[Work to be completed]: Scan the records for the word "left". Report each line where it occurs.

╭─ Records to process

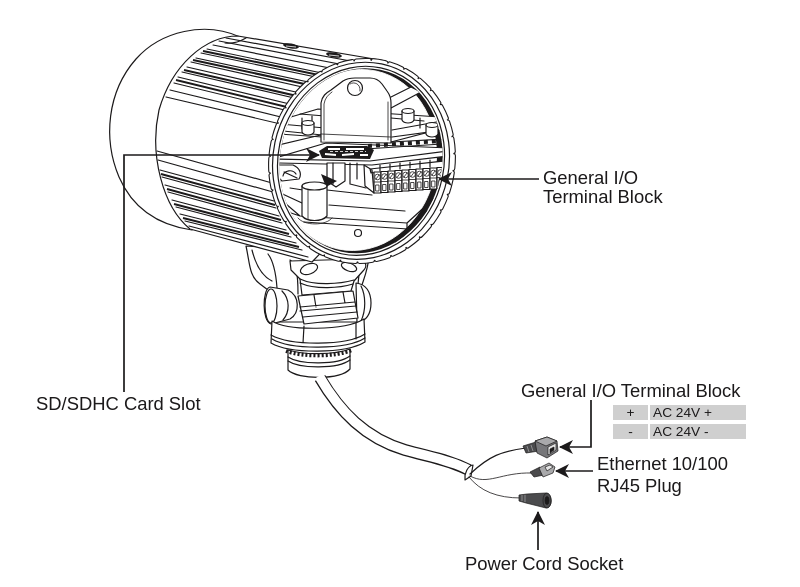
<!DOCTYPE html>
<html lang="en">
<head>
<meta charset="utf-8">
<title>Camera connections diagram</title>
<style>
:root{--ink:#1c1a1b;--paper:#fff;--cell:#cfcfcf;--plug:#4b4b4d;--plug-light:#a9a9ab;--shade:#e6e6e6}
*{box-sizing:border-box;margin:0;padding:0}
html,body{width:800px;height:587px;overflow:hidden;background:var(--paper)}
.diagram{position:relative;width:800px;height:587px;overflow:hidden;color:var(--ink);font:18.4px/19px "Liberation Sans",Arial,sans-serif}
.drawing{position:absolute;inset:0;display:block}
.label{position:absolute;white-space:nowrap}
.label-io{left:543px;top:168px}
.label-card{left:36px;top:394px}
.label-power-io{left:521px;top:381px}
.label-ethernet{left:597px;top:453px;line-height:22px}
.label-socket{left:465px;top:554px}
.pinout{position:absolute;left:613px;top:405px;width:133px;display:grid;grid-template-columns:35px 96px;grid-auto-rows:15px;gap:4px 2px;font-size:13.7px;line-height:15px}
.pinout span{background:var(--cell);padding-left:3px}
.pinout .sign{padding:0;text-align:center}
.line{fill:none;stroke:var(--ink);stroke-width:1.2;stroke-linejoin:round;stroke-linecap:round}
.solid{fill:var(--paper);stroke:var(--ink);stroke-width:1.2;stroke-linejoin:round}
.thin{stroke-width:.8}
.ink{fill:var(--ink)}
.lead{fill:none;stroke:var(--ink);stroke-width:1.7}
</style>
</head>
<body>
<main class="diagram">
<svg class="drawing" width="800" height="587" viewBox="0 0 800 587" role="img" aria-label="Rear of a bullet camera with its terminals, card slot and cables">
<defs>
<clipPath id="opening"><ellipse cx="361" cy="161" rx="81" ry="93" transform="rotate(12 361 161)"/></clipPath>
<clipPath id="housing-area"><path d="M238 36C205 36 172 65 159 110C149 155 163 207 190 229L312 262L400 170L386 61Z"/></clipPath>
<marker id="arrow" viewBox="0 0 14 14" refX="13" refY="7" markerWidth="14" markerHeight="14" markerUnits="userSpaceOnUse" orient="auto"><path d="M0 0L14 7L0 14L4 7Z" fill="#1c1a1b"/></marker>
<g id="pin"><path class="solid" d="M0 0h7v21h-7z"/><circle class="solid thin" cx="3.5" cy="5" r="2.8"/><path class="line thin" d="M2 7l3-4M0 10h7M2 13h3v6h-3z"/></g>
<g id="standoff"><path class="solid" d="M-6 0v9c2 4 10 4 12 0v-9z"/><ellipse class="solid" rx="6" ry="2.5"/></g>
</defs>

<g id="mount">
<path class="solid" d="M246 246C250 264 249 276 260 284L276 296L274 322H362L361 288C364 278 368 270 369 256L310 250Z"/>
<path class="line" d="M252 250C256 266 262 276 272 281M268 254C274 262 276 274 277 288M290 260C296 264 298 272 298 294M362 262C359 270 358 280 358 290"/>
<path class="solid" d="M290 261L360 259C366 262 368 266 363 271L354 281L351 291L302 295L300 279L291 270Z"/>
<path class="line" d="M300 279C315 286 340 284 354 280M300 283C316 290 340 288 353 284"/>
<ellipse class="solid" cx="309" cy="269" rx="9" ry="5" transform="rotate(-20 309 269)"/>
<ellipse class="solid" cx="349" cy="267" rx="8" ry="4" transform="rotate(20 349 267)"/>
<path class="solid" d="M356 283C366 284 371 292 371 303C371 314 366 321 357 323Z"/>
<path class="line" d="M361 286C366 296 366 310 361 321"/>
<path class="solid" d="M270 287C262 289 262 322 271 324L290 319C300 313 300 296 288 290Z"/>
<ellipse class="solid" cx="271" cy="306" rx="6" ry="17"/>
<path class="line" d="M282 291C290 299 290 312 283 320"/>
<path class="solid" d="M298 296L353 291L358 318L304 324Z"/>
<path class="line" d="M300 307L355 302M300 311L356 306M303 317L357 312M314 295L316 307M343 292L345 303"/>
<path class="solid" d="M272 321C288 331 344 331 364 319L365 342C345 354 290 354 271 343Z"/>
<path class="line" d="M271 335C291 346 346 346 365 334M272 339C291 350 346 350 365 338M304 326L303 343M356 323V339"/>
<path class="solid" d="M288 350V370C298 380 340 380 350 369V349C334 355 304 355 288 350Z"/>
<path class="line" d="M288 357C300 365 338 365 350 356M288 361C300 369 338 369 350 360"/>
<path d="M286 351C302 357 336 357 352 350" fill="none" stroke="#1c1a1b" stroke-width="4" stroke-dasharray="2 2"/>
</g>

<g id="housing">
<path class="solid" d="M240 37C205 21 161 31 136 59C107 92 103 139 119 177C132 207 157 225 192 230Z"/>
<path class="solid" d="M238 36C205 36 172 65 159 110C149 155 163 207 190 229L312 262L400 170L386 61Z"/>
<g clip-path="url(#housing-area)">
<path class="line" d="M226 38L372 65M219 41L360 68M213 45L350 72M207 49L341 77M201 53L335 81M196 58L327 86M191 62L320 91M187 67L313 96M182 72L307 101M178 77L302 107M174 83L297 113M170 90L293 120M166 97L289 126"/>
<path d="M203 51L338 79M193 60L323 88M184 70L310 99M176 80L299 110" fill="none" stroke="#1c1a1b" stroke-width="2"/>
<path class="line" d="M157 151L272 183M158 160L273 192M160 170L274 201M162 177L276 208M165 185L279 216M168 192L282 223M172 200L286 230M176 207L291 237M180 214L296 243M185 221L302 250M189 226L308 257"/>
<path d="M161 174L275 205M167 189L281 220M174 204L289 234M183 218L299 247" fill="none" stroke="#1c1a1b" stroke-width="2"/>
<path class="line" d="M246 38C239 42 232 44 225 43M373 60C360 63 350 70 342 76"/>
</g>
<g class="ink"><ellipse cx="291" cy="46" rx="8" ry="2.5" transform="rotate(9 291 46)"/><ellipse cx="334" cy="55" rx="8" ry="2.5" transform="rotate(9 334 55)"/></g>
<path d="M286 46l10 1M329 55l10 1" stroke="#fff" stroke-width=".8"/>
</g>

<g id="front-ring">
<g transform="rotate(12 362 161)">
<ellipse cx="362" cy="161" rx="91" ry="101" fill="#fff" stroke="#1c1a1b" stroke-width="5" stroke-dasharray="13 4" stroke-linecap="round"/>
<ellipse cx="362" cy="161" rx="91" ry="101" fill="#fff" stroke="#fff" stroke-width="2.8" stroke-dasharray="13 4" stroke-linecap="round"/>
<ellipse class="line" cx="361" cy="161" rx="88" ry="99"/>
<ellipse class="solid" cx="361" cy="161" rx="83" ry="95"/>
<ellipse class="ink" cx="361" cy="161" rx="81" ry="93"/>
</g>
<g clip-path="url(#opening)">
<ellipse cx="357" cy="160" rx="79" ry="91" transform="rotate(12 357 160)" fill="#fff" stroke="#fff" stroke-width=".8"/>
<path class="line thin" d="M438 102C452 147 439 211 390 247"/>

<g id="upper-boards">
<path class="solid" d="M284 119L318 109L440 117L444 128L391 142L283 131Z"/>
<path class="line" d="M280 124L325 128M392 130L442 121M279 134L322 137M392 137L444 130M300 114L325 116M391 118L424 121"/>
<path class="line" d="M278 145L325 134M391 142L446 139M302 118V129M312 116V128M420 118V128"/>
<use href="#standoff" x="308" y="123"/><use href="#standoff" x="408" y="111"/><use href="#standoff" x="432" y="125"/>
<path class="solid" d="M383 101L411 87L421 92L391 108Z"/>
</g>

<g id="bracket">
<path class="solid" d="M321 142V103C322 96 326 93 331 90L343 81C346 79 350 78 355 78H370C375 78 379 80 382 84L387 91C390 95 391 98 391 103V143Z"/>
<path class="line thin" d="M324 140V104C325 98 328 95 332 92M388 140V102M321 134L391 137"/>
<circle class="solid" cx="355" cy="88" r="7.5"/><path class="line thin" d="M350 84C354 81 361 84 360 91"/>
</g>

<g id="main-board">
<path class="solid" d="M272 159L326 143L449 148V156L372 165L278 163Z"/>
<path class="line" d="M275 159L370 161L448 151"/>
<path d="M368 146L440 141" stroke="#1c1a1b" stroke-width="4" stroke-dasharray="4 4"/>
<path class="line" d="M365 149L442 144"/>
</g>

<g id="card-slot">
<path class="ink" d="M319 151L327 146L367 146L374 150L370 159L322 158Z"/>
<path d="M328 149H340M346 149H364M325 154L336 155M342 155L354 154M360 155H368" stroke="#fff" stroke-width="2"/>
<path d="M330 151.5H366" stroke="#fff" stroke-width=".8" stroke-dasharray="3 2"/>
</g>

<g id="lower-bay">
<path class="line" d="M278 164L279 198L300 216L407 223L441 192M290 188L303 190M327 190L372 195M278 192L302 203M329 205L405 211M300 216L285 211M407 223V229M304 222L408 229L438 201"/>
<path class="solid" d="M278 165H293C300 168 302 174 299 179L282 181L278 177Z"/>
<path class="line" d="M283 176C284 170 293 169 296 174M284 172L297 178"/>
<path class="solid" d="M327 163V181L336 187L345 181V163Z"/><path class="ink" d="M321 174L337 181L326 187Z"/>
<path class="line" d="M333 163V184M350 163V184L366 188M357 163V179"/>
<path class="solid" d="M302 186V216C307 222 322 222 327 216V186Z"/>
<ellipse class="solid" cx="314.5" cy="186" rx="12.5" ry="4"/>
<path class="line thin" d="M308 190V219M298 218C304 226 326 226 332 218"/>
<circle class="solid" cx="358" cy="233" r="3.5"/>
</g>

<g id="terminal-block">
<path class="solid" d="M364 165L372 170L374 193L365 186ZM370 169L445 161V168L371 173Z"/>
<path class="line" d="M380 165V171M390 164V170M400 163V169M410 162V168M420 161V168M430 160V167"/>
<use href="#pin" x="374" y="172"/><use href="#pin" x="381" y="171.5"/><use href="#pin" x="388" y="171"/><use href="#pin" x="395" y="170.5"/><use href="#pin" x="402" y="170"/><use href="#pin" x="409" y="169.5"/><use href="#pin" x="416" y="169"/><use href="#pin" x="423" y="168.5"/><use href="#pin" x="430" y="168"/><use href="#pin" x="437" y="167.5"/>
</g>
</g>
</g>

<g id="cable">
<path d="M320 378C340 412 365 438 405 450C430 457 450 460 469 470" fill="none" stroke="#1c1a1b" stroke-width="12"/>
<path d="M319 376C340 412 365 438 405 450C430 457 450 460 468 469.5" fill="none" stroke="#fff" stroke-width="9.6"/>
<path class="solid" d="M473 465C468 466 464 473 465 480L471 476Z"/>
<path d="M470 474C489 456 502 451 526 448" class="line"/>
<path d="M470 476C488 486 501 472 532 473" class="line thin"/>
<path d="M469 477C480 491 497 498 521 498" class="line thin"/>
</g>

<g id="plugs" stroke="#1c1a1b" stroke-width=".7" stroke-linejoin="round">
<path fill="#4b4b4d" d="M523 446L536 442L539 451L526 453Z"/>
<path d="M527 446l2 6M531 445l2 6" stroke="#a9a9ab"/>
<path fill="#77777a" d="M535 441L547 437L557 441L558 451L547 458L537 453Z"/>
<path fill="#a9a9ab" d="M535 441L547 437L557 441L546 446Z"/>
<path fill="#e6e6e6" d="M548 447L556 443V450L548 455Z"/>
<path fill="#1c1a1b" d="M550 449L554 447V450L550 453Z"/>
<path fill="#4b4b4d" d="M530 472L540 467L544 475L534 477Z"/>
<path fill="#a9a9ab" d="M539 468L549 463L555 467L553 473L543 477Z"/>
<path fill="#e6e6e6" d="M545 467L550 465L553 467L547 471Z"/>
<path fill="#4b4b4d" d="M519 495L527 494L546 493C553 494 553 508 546 508L526 503L519 501Z"/>
<path d="M522 495v6M525 495v7" stroke="#a9a9ab"/>
<ellipse fill="#4b4b4d" cx="547" cy="500.5" rx="4" ry="7.5"/><ellipse fill="#1c1a1b" cx="547" cy="500.5" rx="2" ry="4"/>
</g>

<g id="leader-lines" class="lead" marker-end="url(#arrow)">
<path d="M124 392V155H319" marker-end="url(#arrow)"/>
<path d="M539 179H439" marker-end="url(#arrow)"/>
<path d="M591 400V447H560" marker-end="url(#arrow)"/>
<path d="M593 471H556" marker-end="url(#arrow)"/>
<path d="M538 550V512" marker-end="url(#arrow)"/>
</g>
</svg>

<p class="label label-io">General I/O<br>Terminal Block</p>
<p class="label label-card">SD/SDHC Card Slot</p>
<p class="label label-power-io">General I/O Terminal Block</p>
<div class="pinout">
<span class="sign">+</span><span>AC 24V +</span>
<span class="sign">-</span><span>AC 24V -</span>
</div>
<p class="label label-ethernet">Ethernet 10/100<br>RJ45 Plug</p>
<p class="label label-socket">Power Cord Socket</p>
</main>
</body>
</html>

╰─

[Answer space]:
.label-io{left:543px;top:168px}
.label-card{left:36px;top:394px}
.label-power-io{left:521px;top:381px}
.label-ethernet{left:597px;top:453px;line-height:22px}
.label-socket{left:465px;top:554px}
.pinout{position:absolute;left:613px;top:405px;width:133px;display:grid;grid-template-columns:35px 96px;grid-auto-rows:15px;gap:4px 2px;font-size:13.7px;line-height:15px}
.pinout span{background:var(--cell);padding-left:3px}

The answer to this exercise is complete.